Bridestowe Estate is the largest privately-owned lavender farm in the world. Sweeping rows of lavender plants curve gently into the distance as the scent envelopes admirers. Fellow campers recommended taking the detour from Scottsdale to visit Bridestowe, and its beauty, charm and uniqueness were well worth the drive.

Bridestowe Lavender Estate, Lilydale, Tasmania, December 2012
An English family moved to the area in 1921, bringing French lavender seeds which grew very well in the Tasmanian soil and climate.

Bridestowe Lavender Estate, Lilydale, Tasmania, December 2012
Bridestowe Estate stretches for 260 acres below Mount Arthur in Tasmania's northeast.

Bridestowe Lavender Estate, Lilydale, Tasmania, December 2012
These plants will be harvested in late January, so this is the peak time to admire the blossoms.

Bridestowe Lavender Estate, Lilydale, Tasmania, December 2012
The total length of the plants rows is about 200 kilometres and contain approximately 650,000 plants. Each winter, 70,000 new cuttings from Bridestowe rootstock are planted. It takes four years for a cutting to reach maturity.

Bridestowe Lavender Estate, Lilydale, Tasmania, December 2012
No irrigation is used on the estate. The plants rely on the region's natural rainfall, which is up to 900mm a year.

Bridestowe Lavender Estate, Lilydale, Tasmania, December 2012
The whole estate is immaculately landscaped for visitors' pleasure.

Bridestowe Lavender Estate, Lilydale, Tasmania, December 2012
A café operates on the site and tables are dotted around the buildings, providing a beautiful setting for a picnic.

Bridestowe Lavender Estate, Lilydale, Tasmania, December 2012
After the flower heads and stalks are harvested, they are are packed into canisters and taken to the distillery.

Bridestowe Lavender Estate, Lilydale, Tasmania, December 2012
In the distillery, the canisters are lowered into a still where steam passes through the plants, releasing the lavender oil in less than 20 minutes. Three litres of pure oil is extracted from 300 of cut flowers.

Bridestowe Lavender Estate, Lilydale, Tasmania, December 2012
Guinea fowl wander around the immaculately landscaped grounds.

Bridestowe Lavender Estate, Lilydale, Tasmania, December 2012
A gift shop sells locally produced oils as well as a wide range of *anything* in shades of purple!

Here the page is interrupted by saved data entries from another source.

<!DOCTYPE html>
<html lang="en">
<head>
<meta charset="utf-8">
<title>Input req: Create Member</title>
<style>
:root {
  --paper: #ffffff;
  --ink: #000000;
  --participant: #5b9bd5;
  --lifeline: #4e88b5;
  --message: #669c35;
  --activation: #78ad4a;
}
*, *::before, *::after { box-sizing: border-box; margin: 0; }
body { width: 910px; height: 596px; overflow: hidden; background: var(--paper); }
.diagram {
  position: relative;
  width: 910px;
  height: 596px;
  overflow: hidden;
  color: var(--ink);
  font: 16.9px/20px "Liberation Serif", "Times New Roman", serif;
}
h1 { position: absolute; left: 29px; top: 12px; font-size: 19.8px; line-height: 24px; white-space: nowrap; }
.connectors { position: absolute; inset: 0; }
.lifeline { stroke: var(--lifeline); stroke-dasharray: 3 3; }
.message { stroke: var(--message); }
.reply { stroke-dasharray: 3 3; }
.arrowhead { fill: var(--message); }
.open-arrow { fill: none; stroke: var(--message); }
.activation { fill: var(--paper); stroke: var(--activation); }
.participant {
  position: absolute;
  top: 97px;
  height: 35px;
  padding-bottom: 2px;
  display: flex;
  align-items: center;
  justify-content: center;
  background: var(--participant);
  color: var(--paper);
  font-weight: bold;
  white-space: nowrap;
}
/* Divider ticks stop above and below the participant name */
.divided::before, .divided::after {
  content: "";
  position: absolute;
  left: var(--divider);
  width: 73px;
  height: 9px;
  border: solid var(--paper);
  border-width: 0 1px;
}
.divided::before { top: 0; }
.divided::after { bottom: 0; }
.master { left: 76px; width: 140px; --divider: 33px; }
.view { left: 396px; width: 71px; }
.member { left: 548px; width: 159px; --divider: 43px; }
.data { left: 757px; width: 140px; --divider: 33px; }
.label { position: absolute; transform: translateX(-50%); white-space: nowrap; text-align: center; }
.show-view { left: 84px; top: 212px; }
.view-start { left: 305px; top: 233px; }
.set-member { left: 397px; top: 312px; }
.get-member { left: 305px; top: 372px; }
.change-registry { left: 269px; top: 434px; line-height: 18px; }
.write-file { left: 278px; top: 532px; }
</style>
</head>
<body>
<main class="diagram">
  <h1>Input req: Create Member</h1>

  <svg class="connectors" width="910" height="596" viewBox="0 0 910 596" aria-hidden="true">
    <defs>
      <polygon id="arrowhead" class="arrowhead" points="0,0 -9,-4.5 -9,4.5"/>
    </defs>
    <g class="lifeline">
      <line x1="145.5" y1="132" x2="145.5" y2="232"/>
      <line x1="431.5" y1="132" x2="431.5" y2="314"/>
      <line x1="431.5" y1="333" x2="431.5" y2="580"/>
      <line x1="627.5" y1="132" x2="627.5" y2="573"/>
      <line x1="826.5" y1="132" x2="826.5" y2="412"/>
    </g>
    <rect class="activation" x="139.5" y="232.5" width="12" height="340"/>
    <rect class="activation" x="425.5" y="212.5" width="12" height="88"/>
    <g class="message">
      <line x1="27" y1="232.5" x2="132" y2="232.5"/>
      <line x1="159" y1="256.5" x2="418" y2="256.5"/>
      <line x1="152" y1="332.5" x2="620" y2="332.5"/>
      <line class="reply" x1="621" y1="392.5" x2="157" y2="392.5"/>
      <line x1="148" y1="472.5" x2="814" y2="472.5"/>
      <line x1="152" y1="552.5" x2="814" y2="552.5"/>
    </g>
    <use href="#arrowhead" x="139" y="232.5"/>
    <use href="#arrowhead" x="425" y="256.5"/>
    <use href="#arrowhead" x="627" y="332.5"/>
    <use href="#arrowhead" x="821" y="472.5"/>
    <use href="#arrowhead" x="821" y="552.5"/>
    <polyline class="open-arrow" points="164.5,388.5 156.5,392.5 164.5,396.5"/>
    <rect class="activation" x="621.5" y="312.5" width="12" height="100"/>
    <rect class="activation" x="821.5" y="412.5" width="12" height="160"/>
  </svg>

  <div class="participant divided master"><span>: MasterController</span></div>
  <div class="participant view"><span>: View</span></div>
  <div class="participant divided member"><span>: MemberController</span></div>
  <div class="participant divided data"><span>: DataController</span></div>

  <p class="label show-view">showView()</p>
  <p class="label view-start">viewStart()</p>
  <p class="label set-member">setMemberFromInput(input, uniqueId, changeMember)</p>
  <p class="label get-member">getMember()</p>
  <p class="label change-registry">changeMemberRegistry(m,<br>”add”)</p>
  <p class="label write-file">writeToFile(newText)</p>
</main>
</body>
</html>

Calista smelling a lavender flower at Bridestowe Estate, December 2012
As we wander around the grounds, the scent of the plants is not over-bearing. Workers in the gift shop say that when the distillery is in action, even their desensitised noses are overwhelmed with the smell.

I love flowers on a grand scale, and we may never see more lavender plants together than at Bridestowe. I’m interested enough to return to visit the farm when they are harvesting the flowers and distilling the oil, and we’ll see if our future itinerary allows that. In the meantime, we take away the memory of lavender rows that reach to the hills and the scent of purple.